We will need multitargeted therapy to optimally manage high-grade brain tumors. I think many of the investigators at SNO appropriately noted that we are eventually going to have a tumor molecular profile for each patient at the time of his or her diagnosis, and we will be able to give each patient different targeted therapies simultaneously based on the profile. This is also the case with HIV. HIV cannot be controlled with one drug alone; rather, the virus needed to be targeted at multiple levels simultaneously. Hence, HIV changed from a devastating illness that killed affected patients in 2 years to an almost chronic disease. One of our goals as neuro-oncologists is to likewise transform brain tumors into a chronic disease.
Molecular assays are currently tremendously expensive. I think over time, as costs drop, you will be able to send a resected tumor specimen away, a kit will be done, and a profile analysis will be available for review in 2 weeks. From that list, you will then choose, for example, 6 out of 8 available different targeted therapies.
Medscape: When do you think that will be?
Dr. La Rocca: With unlimited time and unlimited money, I would say 5 years. In reality, it is more likely to take 10-20 years.
Medscape: Is there anything else you would like to add?
Dr. La Rocca: I think we are on the threshold of making significant inroads into understanding the biology of malignant gliomas, and the insights gained may be applicable to other tumor types. I am very happy that the Genome Project is including glioblastoma as one of the first 3 malignancies for the pilot phase of "The Cancer Genome Atlas." I believe we are going to see more focused research, not only by academic researchers but also by the pharmaceutical industry, on novel targeted and antiangiogenesis agents, many of which are orally administered.
Disclosure for interviewer: Heather G. Gatcombe, MD, has disclosed no relevant financial relationships.

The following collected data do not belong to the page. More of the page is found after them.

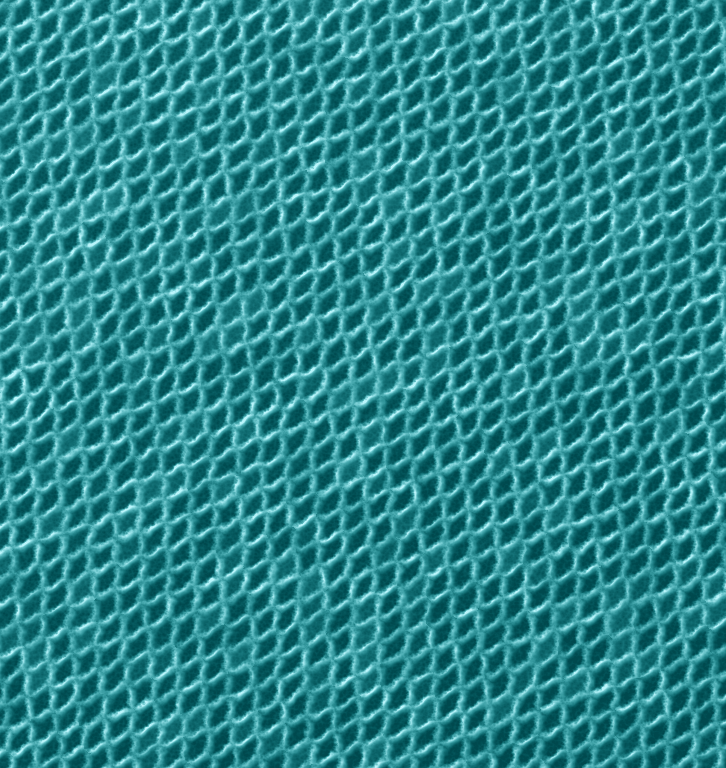
A Shadertoy shader for this texture:

```glsl
#define ROW_STEP vec2(0.0318, 0.0114)   // hole to next hole along a row
#define COLUMN_STEP vec2(-0.0032, 0.0313) // hole to next hole up a column
#define LEAN_ANGLE 0.88   // direction in which the holes are elongated
#define LEAN_SQUEEZE 0.75
#define S_BEND vec2(0.050, 0.070) // sideways swing of the threads, in repeats
#define JITTER 0.20
#define THREAD_WIDTH 0.0058
#define SHINE_WIDTH 0.0019
#define SHINE_OFFSET 0.0014
#define SHINE_LENGTH 0.0115
#define FIBRE_AMOUNT 0.34
#define CONTRAST 0.78

const float TAU = 6.2831853;

vec2 hash2(vec2 p) {
    vec3 q = fract(p.xyx * vec3(0.1031, 0.1030, 0.0973));
    q += dot(q, q.yzx + 33.33);
    return fract((q.xx + q.yz) * q.zy);
}

// Distance to the nearest scattered point
float cellular(vec2 p) {
    vec2 cell = floor(p);
    float nearest = 4.0;
    for (int y = -1; y <= 1; y++)
    for (int x = -1; x <= 1; x++) {
        vec2 id = cell + vec2(x, y);
        vec2 r = id + hash2(id + 71.0) - p;
        nearest = min(nearest, dot(r, r));
    }
    return sqrt(nearest);
}

vec2 holeCentre(vec2 id) {
    return id + JITTER * (hash2(id + 200.0) - 0.5);
}

// Net of threads around leaning holes: x = thread body, y = shine, z = hole tone
vec3 meshNet(vec2 p) {
    float c = cos(LEAN_ANGLE), s = sin(LEAN_ANGLE);
    mat2 lattice = mat2(ROW_STEP, COLUMN_STEP);
    mat2 metric = mat2(LEAN_SQUEEZE * c, -s, LEAN_SQUEEZE * s, c) * lattice;
    vec2 q = inverse(lattice) * p;
    q -= S_BEND * sin(TAU * q.yx);

    // Nearest hole
    vec2 home = vec2(0.0), toHome = vec2(1.0);
    for (int y = -1; y <= 1; y++)
    for (int x = -1; x <= 1; x++) {
        vec2 id = round(q) + vec2(x, y);
        vec2 r = metric * (holeCentre(id) - q);
        if (dot(r, r) < dot(toHome, toHome)) { toHome = r; home = id; }
    }

    // Threads on the borders to the neighbouring holes
    float body = 0.0, shine = 0.0;
    for (int y = -1; y <= 1; y++)
    for (int x = -1; x <= 1; x++) {
        if (x == 0 && y == 0) continue;
        vec2 o = vec2(x, y);
        vec2 r = metric * (holeCentre(home + o) - q);
        vec2 middle = 0.5 * (toHome + r), across = normalize(r - toHome);
        float d = dot(middle, across);
        float along = dot(middle, vec2(-across.y, across.x)) / SHINE_LENGTH;
        float lit = d * (o.x - o.y);
        float gain = x * y != 0 ? 0.55 : (x == 0 ? 1.0 : 0.92);
        float gloss = x * y != 0 ? 0.0 : (x == 0 ? 1.0 : 0.7);
        vec2 wear = hash2(2.0 * home + o + 500.0);
        float profile = exp(-pow(d / THREAD_WIDTH, 3.0) - 0.25 * along * along);
        float relief = 1.0 + 0.45 * clamp(lit / THREAD_WIDTH, -1.0, 1.0);
        body = max(body, profile * relief * gain * mix(0.7, 1.1, wear.x));
        float u = (lit - SHINE_OFFSET) / SHINE_WIDTH;
        shine = max(shine, exp(-u * u - along * along) * gloss * mix(0.35, 1.1, wear.y));
    }
    // Round off the corners of the hole
    body *= smoothstep(0.003, 0.0105, length(toHome));
    return vec3(body, shine, hash2(home + 900.0).x);
}

// Teal ramp from deep hole to pale thread
vec3 tealRamp(float t) {
    return vec3(0.015 + 0.22 * t + 0.28 * t * t, 0.335 + 0.50 * t, 0.355 + 0.505 * t);
}

void mainImage(out vec4 fragColor, in vec2 fragCoord) {
    vec2 p = fragCoord / iResolution.y;
    float fibre = cellular(p * 170.0) - 0.5;
    float fuzz = cellular(p * vec2(260.0, 300.0) + 9.0) - 0.5;

    // Slack in the cloth and frayed thread edges
    vec2 cloth = p + 0.0030 * vec2(sin(9.0 * p.y + 4.0 * p.x), sin(8.0 * p.x - 5.0 * p.y + 1.0));
    cloth += 0.0012 * sin(vec2(61.0, 53.0) * p.yx + vec2(37.0, -29.0) * p);
    cloth += 0.0007 * sin(vec2(310.0, 270.0) * p.yx + vec2(190.0, -230.0) * p);
    cloth += 0.0016 * vec2(fuzz, -fibre);
    vec3 net = meshNet(cloth);

    // Broad patches, loose fibres over some holes
    float patches = cellular(p * vec2(7.0, 6.0) + 3.0) - 0.5;
    float tone = -0.01 + CONTRAST * net.x + 0.52 * net.y;
    tone += 0.20 * smoothstep(0.65, 1.0, net.z) * (1.0 - net.x);
    tone += (FIBRE_AMOUNT * fibre + 0.22 * fuzz) * (0.5 + 0.5 * net.x);
    tone += 0.08 * (p.y - 0.5) - 0.06 * (p.x - 0.47) - 0.05 * patches;

    fragColor = vec4(clamp(tealRamp(clamp(tone, -0.10, 1.25)), 0.0, 1.0), 1.0);
}
```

Disclosure for interviewee: Renato V. La Rocca, MD, FACP, has disclosed that he serves on the advisory boards of Genentech, Amgen, Lilly, and MGI Pharma. Dr. La Rocca has also disclosed that he serves on the speaker's bureaus of Genentech, MGI Pharma, and Bristol-Myers Squibb. Dr. La Rocca has also disclosed that he owns stock in Genentech, Amgen, and Novartis.